Are you feeling the Christmas spirit yet? I put up our tree last weekend, but that's the easy part because it's in the basement, close to where the decorations are stored. I have yet to decorate upstairs. That requires an entire day of dragging boxes up the steps and then back down. I'm not quite eager to do that yet.
But I have enlivened my Christmas spirit in other ways. We made our annual trip to the Susquehanna Valley Mall. My husband insists on one special shopping trip as a family to be together and share the fun of shopping for gifts. He says it helps him get in the spirit and I get to pick the gifts I want instead of being surprised by things I must pretend to like.
We also made a trip to Wellsboro for that lovely town's annual "Dickens of a Christmas". We saw ladies dressed in Victorian-style dresses and hats, children in news boy caps, knickers and vests, and horse-drawn wagons clopping up and down the streets. The main part of town was blocked off to traffic and the sidewalks on each side of the street were packed with open-house shops, food vendors and crafters. Every now and then we'd come across a group of carolers who joyfully sang and wished passers by a Merry Christmas.
I was wishing I had dressed warmer. My face and ears were freezing, but when we needed to get warm, we scurried into a church for some hot chocolate and cookies. Some of the churches held Christmas programs throughout the day and the theatre ran three episodes of "A Christmas Carol," which we missed but it was nice to know it was there.
My favorite part of the whole day was when I stepped into the Historical Society building to get warm. We were on our way to a church at the end of town and I decided to seek warmth. Inside a well-dressed man gave us some history on the town of Wellsboro. My husband didn't get much further than chatting with him. I wandered off to explore the displays of old photos and interesting items from days gone by- A dishwasher from 1930, an old wringer washing machine. I even saw a photo of children stepping off horse-drawn school buses. Didn't know there was such a thing.
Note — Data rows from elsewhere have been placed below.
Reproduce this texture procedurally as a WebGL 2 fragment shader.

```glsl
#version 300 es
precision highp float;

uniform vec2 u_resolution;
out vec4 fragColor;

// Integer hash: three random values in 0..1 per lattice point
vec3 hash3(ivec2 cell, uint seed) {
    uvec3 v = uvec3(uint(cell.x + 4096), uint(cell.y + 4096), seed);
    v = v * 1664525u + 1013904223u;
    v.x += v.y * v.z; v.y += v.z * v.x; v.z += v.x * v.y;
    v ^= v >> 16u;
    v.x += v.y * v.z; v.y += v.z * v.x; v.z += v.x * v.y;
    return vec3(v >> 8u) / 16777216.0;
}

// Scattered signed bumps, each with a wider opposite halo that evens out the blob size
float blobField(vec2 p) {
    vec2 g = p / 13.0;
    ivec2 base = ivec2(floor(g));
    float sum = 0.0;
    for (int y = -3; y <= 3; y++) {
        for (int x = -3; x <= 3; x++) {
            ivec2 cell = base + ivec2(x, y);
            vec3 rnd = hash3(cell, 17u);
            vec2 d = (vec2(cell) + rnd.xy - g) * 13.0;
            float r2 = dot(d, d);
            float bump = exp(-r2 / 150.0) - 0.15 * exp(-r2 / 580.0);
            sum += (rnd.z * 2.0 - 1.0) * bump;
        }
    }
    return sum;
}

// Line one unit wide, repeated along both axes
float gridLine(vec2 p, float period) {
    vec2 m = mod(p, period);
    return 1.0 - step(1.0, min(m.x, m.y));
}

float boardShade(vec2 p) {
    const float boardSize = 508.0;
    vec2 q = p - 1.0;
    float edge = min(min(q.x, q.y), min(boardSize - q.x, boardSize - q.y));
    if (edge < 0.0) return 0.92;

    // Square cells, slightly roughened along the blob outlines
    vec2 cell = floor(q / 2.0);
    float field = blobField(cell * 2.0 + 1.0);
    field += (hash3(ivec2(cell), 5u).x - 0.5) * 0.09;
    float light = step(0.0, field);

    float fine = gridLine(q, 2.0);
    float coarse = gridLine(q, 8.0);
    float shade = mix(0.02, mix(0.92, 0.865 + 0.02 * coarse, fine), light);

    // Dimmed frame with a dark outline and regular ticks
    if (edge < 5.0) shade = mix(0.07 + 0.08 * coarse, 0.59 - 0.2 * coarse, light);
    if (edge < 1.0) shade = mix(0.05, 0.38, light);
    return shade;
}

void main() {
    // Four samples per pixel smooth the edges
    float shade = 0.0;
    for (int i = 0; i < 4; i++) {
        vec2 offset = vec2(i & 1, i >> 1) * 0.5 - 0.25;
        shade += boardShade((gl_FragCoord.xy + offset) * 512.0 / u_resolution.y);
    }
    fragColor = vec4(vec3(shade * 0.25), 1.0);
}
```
An elderly woman in a red hat shared some memories with us. She talked about tubes of oleo that had to be squeezed by hand to bring on the yellow coloring and how she got a job as a teenager driving a meat delivery truck. Her dad didn't like the idea until she came home with free meat and cigarettes for him. "Then he thought it was great," she said. That was during the great depression when food was rationed and tobacco was a luxury.
We ended our day with a warm dinner at a restaurant on the way home and a quick shopping spree at a busy gift shop. My mother-in-law bought me a bright red poinsettia and I satisfied my sweet craving at the candy shop. I was so glad I thought of going to Wellsboro and made the effort to plan a special day with my family and in-laws.
There are all kinds of things we do to "get into" the Christmas spirit- decorating, shopping, attending parties, dinners and festive events. But in reality, the spirit of Christmas is everywhere on every day we look for it. Because Christmas isn't just a time of year, a decorated tree or a pile of gifts under it. Christmas is a celebration of Jesus. It's the love of family and friends, and the joy that all those things bring us. We can have that all year round if we seek that love and nurture it. The spirit of Christmas is ours for the asking every day and forever.